Le Pen, one of the front-runners in upcoming French presidential polls, had until midnight Tuesday to repay nearly €300,000 ($325,000) but she bluntly rejected the demand just before the deadline.
The European Parliament says Le Pen, who is also an MEP as well as leader of France's National Front, incorrectly used the funds to pay an aide, Catherine Griset, who was based at the party's headquarters in Paris and not at the assembly, which meets in both Brussels and Strasbourg, eastern France.
The parliamentary source in Brussels, who asked not to be named, said the aim was not to punish Le Pen but to recover the funds involved.
Le Pen and her representatives had had "many occasions" to explain her position, the source said.
MEP salaries are paid on the 15th of each month, so the procedure could begin shortly, the source said, adding that it could amount to €8,000 euros per month when other parliamentary payments are included.
The source said parliament believes this is the normal procedure in such cases.
Griset was employed by the National Front as an "accredited assistant" between 2010 and 2016.
The European Parliament is also looking into more than €41,500 paid to Thierry Legier, who is Le Pen's bodyguard.

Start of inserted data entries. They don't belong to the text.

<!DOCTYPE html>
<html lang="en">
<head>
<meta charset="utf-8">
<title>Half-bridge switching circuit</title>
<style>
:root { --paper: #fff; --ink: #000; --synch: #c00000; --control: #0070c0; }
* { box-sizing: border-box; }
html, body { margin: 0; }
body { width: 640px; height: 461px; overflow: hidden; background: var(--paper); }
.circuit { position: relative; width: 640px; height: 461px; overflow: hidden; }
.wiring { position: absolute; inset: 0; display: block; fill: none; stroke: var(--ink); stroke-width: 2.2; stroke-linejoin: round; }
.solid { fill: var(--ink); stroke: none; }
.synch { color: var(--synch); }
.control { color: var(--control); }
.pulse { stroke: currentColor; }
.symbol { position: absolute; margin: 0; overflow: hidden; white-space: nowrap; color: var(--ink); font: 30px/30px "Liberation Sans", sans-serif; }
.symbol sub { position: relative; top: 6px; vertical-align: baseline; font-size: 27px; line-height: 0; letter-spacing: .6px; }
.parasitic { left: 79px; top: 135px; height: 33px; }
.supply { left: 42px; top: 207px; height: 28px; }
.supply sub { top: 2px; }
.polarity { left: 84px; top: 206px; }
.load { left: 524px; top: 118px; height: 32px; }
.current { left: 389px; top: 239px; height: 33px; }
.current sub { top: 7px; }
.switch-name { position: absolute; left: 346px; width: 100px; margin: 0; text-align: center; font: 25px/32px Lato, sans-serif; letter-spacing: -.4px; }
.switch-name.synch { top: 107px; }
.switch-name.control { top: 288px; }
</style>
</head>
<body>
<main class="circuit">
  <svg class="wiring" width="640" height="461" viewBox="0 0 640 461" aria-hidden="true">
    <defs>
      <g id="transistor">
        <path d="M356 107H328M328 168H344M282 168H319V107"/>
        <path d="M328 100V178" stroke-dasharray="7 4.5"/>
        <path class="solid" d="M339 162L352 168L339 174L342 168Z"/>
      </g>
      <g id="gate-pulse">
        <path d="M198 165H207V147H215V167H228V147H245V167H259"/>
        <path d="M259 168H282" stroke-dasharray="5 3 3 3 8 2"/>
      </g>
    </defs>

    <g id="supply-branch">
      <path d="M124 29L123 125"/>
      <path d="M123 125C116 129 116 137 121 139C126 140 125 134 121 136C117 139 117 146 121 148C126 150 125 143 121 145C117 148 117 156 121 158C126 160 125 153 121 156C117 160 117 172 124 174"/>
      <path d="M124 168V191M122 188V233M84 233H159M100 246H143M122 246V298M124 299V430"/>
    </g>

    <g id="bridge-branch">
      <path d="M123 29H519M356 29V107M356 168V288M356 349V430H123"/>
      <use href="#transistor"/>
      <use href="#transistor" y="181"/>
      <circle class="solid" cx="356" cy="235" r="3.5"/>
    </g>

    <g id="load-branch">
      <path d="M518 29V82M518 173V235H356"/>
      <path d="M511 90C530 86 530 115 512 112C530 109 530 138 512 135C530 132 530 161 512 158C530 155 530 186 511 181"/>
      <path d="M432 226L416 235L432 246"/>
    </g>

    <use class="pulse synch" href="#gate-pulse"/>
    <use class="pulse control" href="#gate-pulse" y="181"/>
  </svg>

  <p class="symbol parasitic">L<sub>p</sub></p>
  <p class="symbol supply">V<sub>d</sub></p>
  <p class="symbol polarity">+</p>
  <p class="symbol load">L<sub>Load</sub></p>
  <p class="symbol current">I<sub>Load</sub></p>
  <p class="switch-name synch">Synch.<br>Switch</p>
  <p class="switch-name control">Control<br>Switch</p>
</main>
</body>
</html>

Le Pen told AFP Tuesday she had never received the money and compared the case with allegations that her conservative challenger in the presidential election, Francois Fillon, paid his wife and children around €900,000 for "fake jobs" as parliamentary assistants.
"To repay the money, I would have had to receive it in the first place, but I am not Francois Fillon," she said.
"Furthermore, I formally contest this unilateral and illegal decision," Le Pen added.
National Front treasurer Wallerand de Saint-Just confirmed Tuesday that Le Pen had refused to repay the funds.